Personal Growth


If something feels ‘not quite right’ then it probably isn’t.

I like the engineering definition of tolerance; it being the range of how far a true measurement can differ from what’s intended.

Simply put, what level of variation can occur for a system to continue to operate effectively?

The idea of specified tolerance, the notion that tolerance has limits, is a useful benchmark for our personal and professional lives. It suggests that our acceptance of situations or behaviours, our ability to ‘put up with something’, can or should have an expiry date. It implies that there will be a boundary to our endurance and stoicism.

Understanding this limit, knowing when to call it a day on situations or behaviour by saying enough is enough, is where we can become unstuck. Despite engineering showing the way, too often we ignore the limit tolerance has set for us and condone or shapeshift into something we’re not. We think that tolerating a situation is strength, that we’re the more noble person or organisation by being forgiving and accepting.

No, that’s not how it works.

In fact, the opposite occurs. We get weaker. Science tells us that if the tolerance limit is exceeded the system will cease to operate effectively and may collapse all together. Too much leniency at a personal level will result in disempowerment and an inability to realise potential. Too much accommodation in a role or business will result in a loss of success and competitive edge.

However, if we reach our limit and stop the tolerating, one of two things can happen. The situation improves, through honest conversation, constructive adaptation and compromise from all parties, or the situation dissolves and we move on.

The challenge is to know when to call it. Here are 3 takeouts to help you.

3 Tips to Help You Know When Enough is Enough

1. Pay Attention to the Agitation

Prolonged discomfort means something. If you’ve tried compromise and adaptation, without anything in return, it is a sure signal that you may be reaching a tolerance limit. If something feels ‘not quite right’ then it probably isn’t.

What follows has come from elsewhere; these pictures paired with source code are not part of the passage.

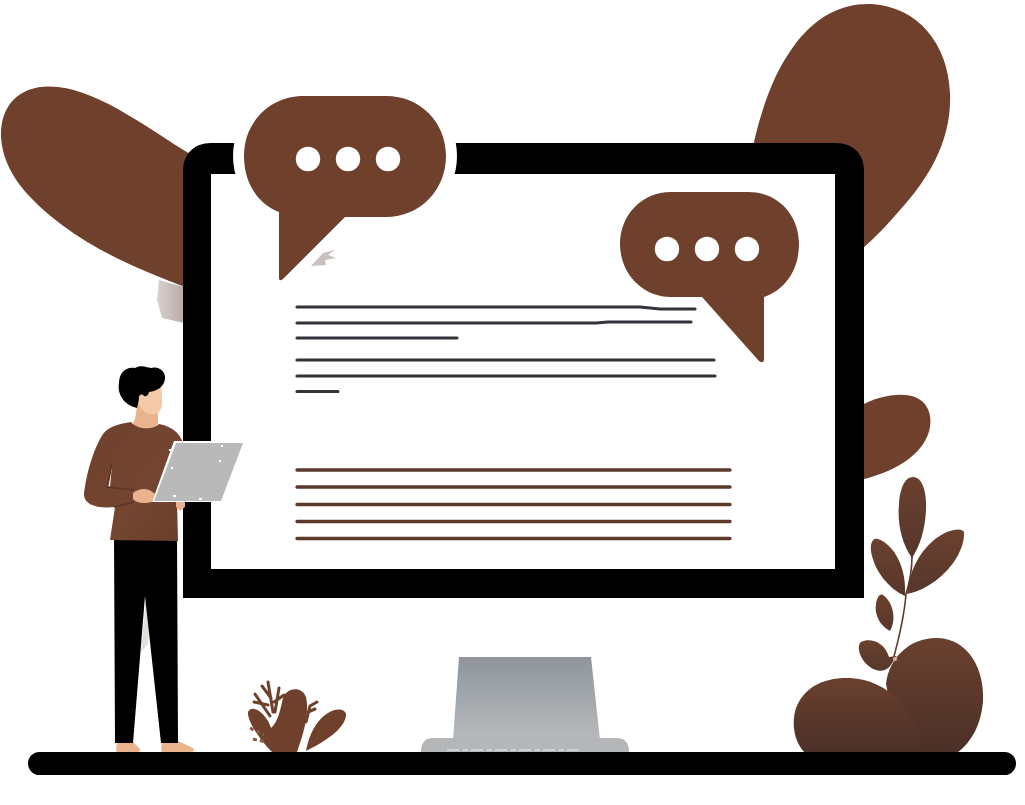
<!DOCTYPE html>
<html lang="en">
<head>
<meta charset="utf-8">
<title>Online conversation illustration</title>
<style>
:root {
  --paper: #ffffff;
  --ink: #000000;
  --brown: #6f402b;
  --brown-deep: #5c3a2b;
  --brown-dark: #4b3028;
  --line-ink: #37313a;
  --line-brown: #5b3a2b;
  --skin: #e9b48d;
  --skin-light: #f3c9a8;
  --silver: #b9b9ba;
}
html, body { margin: 0; width: 1025px; height: 805px; overflow: hidden; background: var(--paper); }
svg { display: block; }
.brown { fill: var(--brown); }
.deep { fill: var(--brown-deep); }
.ink { fill: var(--ink); }
.paper { fill: var(--paper); }
.skin { fill: var(--skin); }
.text-lines { fill: none; stroke-width: 3.2; stroke-linecap: round; }
.text-lines.dark { stroke: var(--line-ink); }
.text-lines.warm { stroke: var(--line-brown); stroke-width: 3.4; }
.stem { fill: none; stroke: var(--brown-deep); stroke-width: 1.6; stroke-linecap: round; }
.twig { fill: none; stroke: var(--brown); stroke-width: 3; stroke-linecap: round; }
</style>
</head>
<body>
<svg width="1025" height="805" viewBox="0 0 1025 805" role="img" aria-label="A man with a laptop beside a large monitor showing chat bubbles and lines of text">
  <defs>
    <linearGradient id="stand-metal" x1="0" y1="0" x2="0" y2="1">
      <stop offset="0" stop-color="#8f959a"/>
      <stop offset="0.55" stop-color="#a5aaae"/>
      <stop offset="1" stop-color="#b7babd"/>
    </linearGradient>
    <linearGradient id="sweater-shade" x1="0" y1="0" x2="1" y2="1">
      <stop offset="0" stop-color="#6f402b"/>
      <stop offset="0.6" stop-color="#744631"/>
      <stop offset="1" stop-color="#6a3d2a"/>
    </linearGradient>
    <linearGradient id="bush-shade" x1="0" y1="0" x2="0" y2="1">
      <stop offset="0" stop-color="#6a402e"/>
      <stop offset="1" stop-color="#4b3028"/>
    </linearGradient>
    <linearGradient id="leaf-shade" x1="0" y1="0" x2="0" y2="1">
      <stop offset="0" stop-color="#6b402e"/>
      <stop offset="1" stop-color="#56372b"/>
    </linearGradient>
    <linearGradient id="scrap-shade" x1="0" y1="0" x2="1" y2="0">
      <stop offset="0" stop-color="#d9d2d0"/>
      <stop offset="1" stop-color="#b9a9a4"/>
    </linearGradient>
    <g id="typing-dots" class="paper">
      <circle cx="-40" cy="0" r="12.2"/>
      <circle cx="0" cy="0" r="12.2"/>
      <circle cx="40" cy="0" r="12.2"/>
    </g>
  </defs>

  <rect class="paper" width="1025" height="805"/>

  <g id="background-leaves">
    <path class="brown" d="M190 154C150 130 102 92 58 87C22 83 0 103 1 137C3 172 28 199 62 225C98 252 140 270 190 289Z"/>
    <path class="brown" d="M753 146C762 108 773 73 796 43C817 16 842 3 872 4C918 7 948 44 950 93C952 140 929 178 900 210C888 224 876 237 862 249L845 146Z"/>
    <path class="brown" d="M860 406C878 396 900 392 915 397C927 402 932 413 930 427C926 451 900 471 860 480Z"/>
    <path fill="url(#scrap-shade)" d="M159 280L184 287V323L162 318L157 300Z"/>
  </g>

  <g id="monitor">
    <path class="ink" d="M183 598V171C183 154 194 143 211 143H836C853 143 864 154 864 171V598Z"/>
    <rect class="paper" x="211" y="174" width="624" height="395"/>
    <path fill="url(#stand-metal)" d="M459 657H591L600 740H453Z"/>
    <path fill="#b4b6b8" d="M433 738H617C625 738 629 743 629 752H421C421 743 425 738 433 738Z"/>
    <path d="M447 750H582" stroke="#d0d1d2" stroke-width="2" stroke-dasharray="12 4 5 3"/>
  </g>

  <g id="document-lines">
    <path class="text-lines dark" d="M297 307H640L660 309H695M297 323H596L608 322H691M297 338H457M297 360H714M297 376H715M297 391.500H338"/>
    <path class="text-lines warm" d="M297 470H730M297 487H730M297 504.500H730M297 521.500H730M297 538.500H730"/>
  </g>

  <g id="left-bubble">
    <rect class="paper" x="233" y="86" width="224" height="140" rx="70"/>
    <path class="brown" d="M304 96H386C420 96 446 122 446 156C446 190 420 217 386 217H345L283 279Q279 282 279 278V212C258 204 244 183 244 156C244 122 270 96 304 96Z"/>
    <use href="#typing-dots" x="348" y="159"/>
    <path fill="#c9c1be" d="M311 266L323 253L335 250L328 255L336 258L325 260L326 265Z"/>
  </g>

  <g id="right-bubble">
    <path class="brown" d="M671 192H748C778 192 799 215 799 244C799 270 785 290 764 297V360Q763 364 759 361L702 297H671C642 297 620 273 620 244C620 215 642 192 671 192Z"/>
    <use href="#typing-dots" x="707" y="249"/>
  </g>

  <g id="man">
    <g id="feet" class="skin">
      <path d="M118 740H131L140 749Q141 752 137 752H117Q115 750 118 740Z"/>
      <path d="M163 740H176L193 748Q196 752 190 752H162Q160 748 163 740Z"/>
    </g>
    <path fill="#e4dedb" d="M146 596L151 600L148 644L141 652Z"/>
    <path class="ink" d="M114 537H177L178 743H161L145 596L133 743H115Z"/>
    <path fill="var(--skin)" d="M137 398L158 400V424C155 431 139 431 132 425Q137 419 137 398Z"/>
    <path fill="var(--skin-light)" d="M141 386L160 383C162 389 162 395 162 399Q163 413 154 414C145 415 139 408 138 399Z"/>
    <path class="ink" d="M137 408C124 405 117 394 119 383C119 373 126 366 135 368C141 364 148 368 152 368C159 366 166 372 165 379C164 387 157 391 149 392C148 396 146 397 144 396C142 393 138 395 139 399Z"/>
    <path fill="url(#sweater-shade)" d="M131 422C137 430 154 430 159 424C171 426 180 433 183 443L180 500H177L178 541L110 540L115 507C96 509 83 504 84 493C87 470 94 448 103 434C109 426 120 424 131 422Z"/>
    <path fill="#fff" d="M112 465L108 486L110 487Z"/>
    <path d="M112 464C109 476 109 483 107 487L134 490" fill="none" stroke="#5b3524" stroke-width="1.500"/>
    <path d="M114 507L134 502" fill="none" stroke="#5b3524" stroke-width="1.500"/>
    <path class="skin" d="M133 493C140 488 148 487 155 494L152 502C144 504 136 503 133 499Z"/>
    <path class="skin" d="M176 500H185V507L180 511L176 507Z"/>
    <path fill="#fff" d="M174 441H245L223 502H152Z"/>
    <path fill="var(--silver)" d="M176 443H243L221 501H154Z"/>
    <path d="M170 449V451M221 446H223M171 468H173M219 461H221M173 496H176M199 499H202" stroke="#fff" stroke-width="2"/>
  </g>

  <g id="small-plant">
    <path class="twig" d="M270 716L255 694M273 712L268 682M275 712L279 688M268 705L254 702M271 698L262 686M274 702L284 695M306 722L310 706L317 702M308 712L315 709"/>
    <path class="brown" d="M272 752C262 742 247 722 248 712C252 704 266 712 271 728C278 722 280 711 283 698C287 687 302 686 306 697C309 710 306 727 297 752Z"/>
    <path class="brown" d="M306 751C309 735 316 720 328 713C337 707 347 709 346 716C344 729 326 741 306 751Z"/>
    <path d="M250 728L264 735M253 739L266 742" stroke="#8a5a42" stroke-width="3" stroke-dasharray="4 3"/>
  </g>

  <g id="right-plant">
    <path fill="url(#bush-shade)" d="M886 684C889 657 911 637 938 638C968 639 985 669 983 702C981 724 972 742 957 753H900Z"/>
    <path fill="url(#bush-shade)" d="M805 753C794 742 791 723 796 708C804 687 824 677 850 678C889 680 917 711 922 753Z"/>
    <path class="stem" d="M912 556Q912 575 906 594Q904 620 893 660"/>
    <g fill="url(#leaf-shade)">
      <path d="M912 558C902 544 897 523 899 504C900 488 905 477 913 477C922 477 927 491 926 510C925 530 920 546 912 558Z"/>
      <path d="M907 594C909 573 918 553 934 540C947 529 962 527 964 532C965 546 955 565 939 578C928 587 917 592 907 594Z"/>
      <path d="M905 596C888 588 876 572 872 556C869 545 872 537 878 539C895 545 907 569 905 596Z"/>
      <path d="M890 631C880 626 874 614 876 604C877 597 880 593 883 595C893 602 897 619 890 631Z"/>
      <path d="M894 659C890 671 880 674 870 667C860 660 856 646 861 642C870 637 885 642 889 657L897 656Z"/>
    </g>
    <circle cx="895" cy="659" r="2" fill="#d8b8a8"/>
  </g>

  <rect id="floor" class="ink" x="28" y="752" width="988" height="23" rx="11.500"/>
</svg>
</body>
</html>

2. Assert Your Needs

You’re entitled to have needs. Individuals and organisations require certain standards and results. Know when to push for these needs and requirements by using assertive language; state your priorities and enforce consequences when they’re not met.

3. Watch for Creeping Normalcy

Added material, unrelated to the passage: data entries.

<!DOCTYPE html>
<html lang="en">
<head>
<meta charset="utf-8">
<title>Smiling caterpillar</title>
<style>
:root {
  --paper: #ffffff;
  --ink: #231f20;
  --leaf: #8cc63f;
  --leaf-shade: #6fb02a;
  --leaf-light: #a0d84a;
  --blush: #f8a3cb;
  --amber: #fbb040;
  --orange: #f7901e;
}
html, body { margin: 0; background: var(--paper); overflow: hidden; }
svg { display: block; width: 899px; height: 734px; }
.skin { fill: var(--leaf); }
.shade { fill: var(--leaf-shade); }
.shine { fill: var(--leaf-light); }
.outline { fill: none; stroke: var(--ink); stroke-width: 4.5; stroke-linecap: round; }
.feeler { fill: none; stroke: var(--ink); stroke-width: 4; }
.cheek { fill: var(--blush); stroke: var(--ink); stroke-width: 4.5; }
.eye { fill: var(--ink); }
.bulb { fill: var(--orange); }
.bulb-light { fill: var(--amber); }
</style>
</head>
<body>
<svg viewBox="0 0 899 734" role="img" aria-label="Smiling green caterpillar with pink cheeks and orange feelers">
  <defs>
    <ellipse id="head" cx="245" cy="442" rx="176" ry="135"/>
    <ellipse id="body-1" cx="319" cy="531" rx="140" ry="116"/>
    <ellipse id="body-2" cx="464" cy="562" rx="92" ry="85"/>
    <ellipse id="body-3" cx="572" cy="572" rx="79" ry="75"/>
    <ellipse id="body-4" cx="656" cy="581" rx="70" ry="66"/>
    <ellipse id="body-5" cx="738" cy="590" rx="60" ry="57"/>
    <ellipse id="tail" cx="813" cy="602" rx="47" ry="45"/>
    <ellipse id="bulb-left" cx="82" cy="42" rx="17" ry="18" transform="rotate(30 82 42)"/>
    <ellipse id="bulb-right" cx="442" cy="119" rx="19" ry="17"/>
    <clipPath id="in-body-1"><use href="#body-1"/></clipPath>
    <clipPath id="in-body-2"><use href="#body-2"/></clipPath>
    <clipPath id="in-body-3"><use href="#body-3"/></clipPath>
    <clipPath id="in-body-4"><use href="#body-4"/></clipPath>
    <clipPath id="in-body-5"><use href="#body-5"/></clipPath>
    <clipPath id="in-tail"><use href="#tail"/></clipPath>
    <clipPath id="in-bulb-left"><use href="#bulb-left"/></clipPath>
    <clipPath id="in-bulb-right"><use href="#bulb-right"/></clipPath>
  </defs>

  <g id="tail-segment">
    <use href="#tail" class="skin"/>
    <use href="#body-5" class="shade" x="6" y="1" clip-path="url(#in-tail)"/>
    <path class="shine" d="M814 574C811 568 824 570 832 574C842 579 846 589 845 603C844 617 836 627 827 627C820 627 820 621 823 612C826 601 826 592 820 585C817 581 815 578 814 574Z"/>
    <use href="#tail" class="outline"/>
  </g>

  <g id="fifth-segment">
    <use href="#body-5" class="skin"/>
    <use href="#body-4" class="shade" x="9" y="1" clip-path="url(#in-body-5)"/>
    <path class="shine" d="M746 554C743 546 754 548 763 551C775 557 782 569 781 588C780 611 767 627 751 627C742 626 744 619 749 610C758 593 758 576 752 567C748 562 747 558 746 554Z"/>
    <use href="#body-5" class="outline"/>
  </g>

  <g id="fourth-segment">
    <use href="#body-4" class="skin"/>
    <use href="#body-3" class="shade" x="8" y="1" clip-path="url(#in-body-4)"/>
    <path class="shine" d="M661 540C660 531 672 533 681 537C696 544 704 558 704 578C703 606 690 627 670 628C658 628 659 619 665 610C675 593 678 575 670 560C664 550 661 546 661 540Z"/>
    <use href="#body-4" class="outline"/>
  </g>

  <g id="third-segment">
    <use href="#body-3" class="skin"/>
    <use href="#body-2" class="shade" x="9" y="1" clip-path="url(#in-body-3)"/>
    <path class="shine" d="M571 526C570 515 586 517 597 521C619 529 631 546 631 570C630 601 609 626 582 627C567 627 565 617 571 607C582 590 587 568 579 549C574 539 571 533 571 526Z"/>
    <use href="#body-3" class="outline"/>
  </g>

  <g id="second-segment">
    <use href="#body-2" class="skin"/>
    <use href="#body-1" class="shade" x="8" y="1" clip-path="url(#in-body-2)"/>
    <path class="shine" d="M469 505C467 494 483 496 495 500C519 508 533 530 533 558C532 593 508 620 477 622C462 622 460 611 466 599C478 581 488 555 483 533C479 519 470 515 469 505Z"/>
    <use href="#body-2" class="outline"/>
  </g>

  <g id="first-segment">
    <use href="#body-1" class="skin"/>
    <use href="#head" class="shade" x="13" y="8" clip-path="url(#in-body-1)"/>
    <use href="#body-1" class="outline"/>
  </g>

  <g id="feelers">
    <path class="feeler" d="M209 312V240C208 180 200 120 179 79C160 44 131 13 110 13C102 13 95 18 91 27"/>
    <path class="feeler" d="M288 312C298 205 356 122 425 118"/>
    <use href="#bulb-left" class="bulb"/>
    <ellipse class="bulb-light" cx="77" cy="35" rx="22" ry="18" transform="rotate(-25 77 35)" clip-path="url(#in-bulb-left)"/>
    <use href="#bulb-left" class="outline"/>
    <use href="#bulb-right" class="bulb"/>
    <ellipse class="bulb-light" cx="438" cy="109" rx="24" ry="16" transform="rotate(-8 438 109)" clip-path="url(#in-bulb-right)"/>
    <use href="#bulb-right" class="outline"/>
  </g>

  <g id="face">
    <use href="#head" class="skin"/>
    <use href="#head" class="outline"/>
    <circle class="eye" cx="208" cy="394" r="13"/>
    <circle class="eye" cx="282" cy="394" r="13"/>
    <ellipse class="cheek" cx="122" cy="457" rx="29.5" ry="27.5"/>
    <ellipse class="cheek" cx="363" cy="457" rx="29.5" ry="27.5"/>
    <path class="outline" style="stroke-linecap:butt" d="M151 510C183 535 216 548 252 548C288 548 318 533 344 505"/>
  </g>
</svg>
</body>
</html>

Creeping normalcy refers to the process of adjusting to small incremental change that becomes detrimental in the long term. We tolerate in the moment what appears to be a minor change or unfavourable situation, but as these small tolerances accumulate, they stack up to destabilise and threaten our wellbeing. Take a stock take of where you are now and where you used to be or what you said you’d never do. The bigger the gap the more of a problem you have.

Copyright 2022 Robin Elliott

Personal Boundaries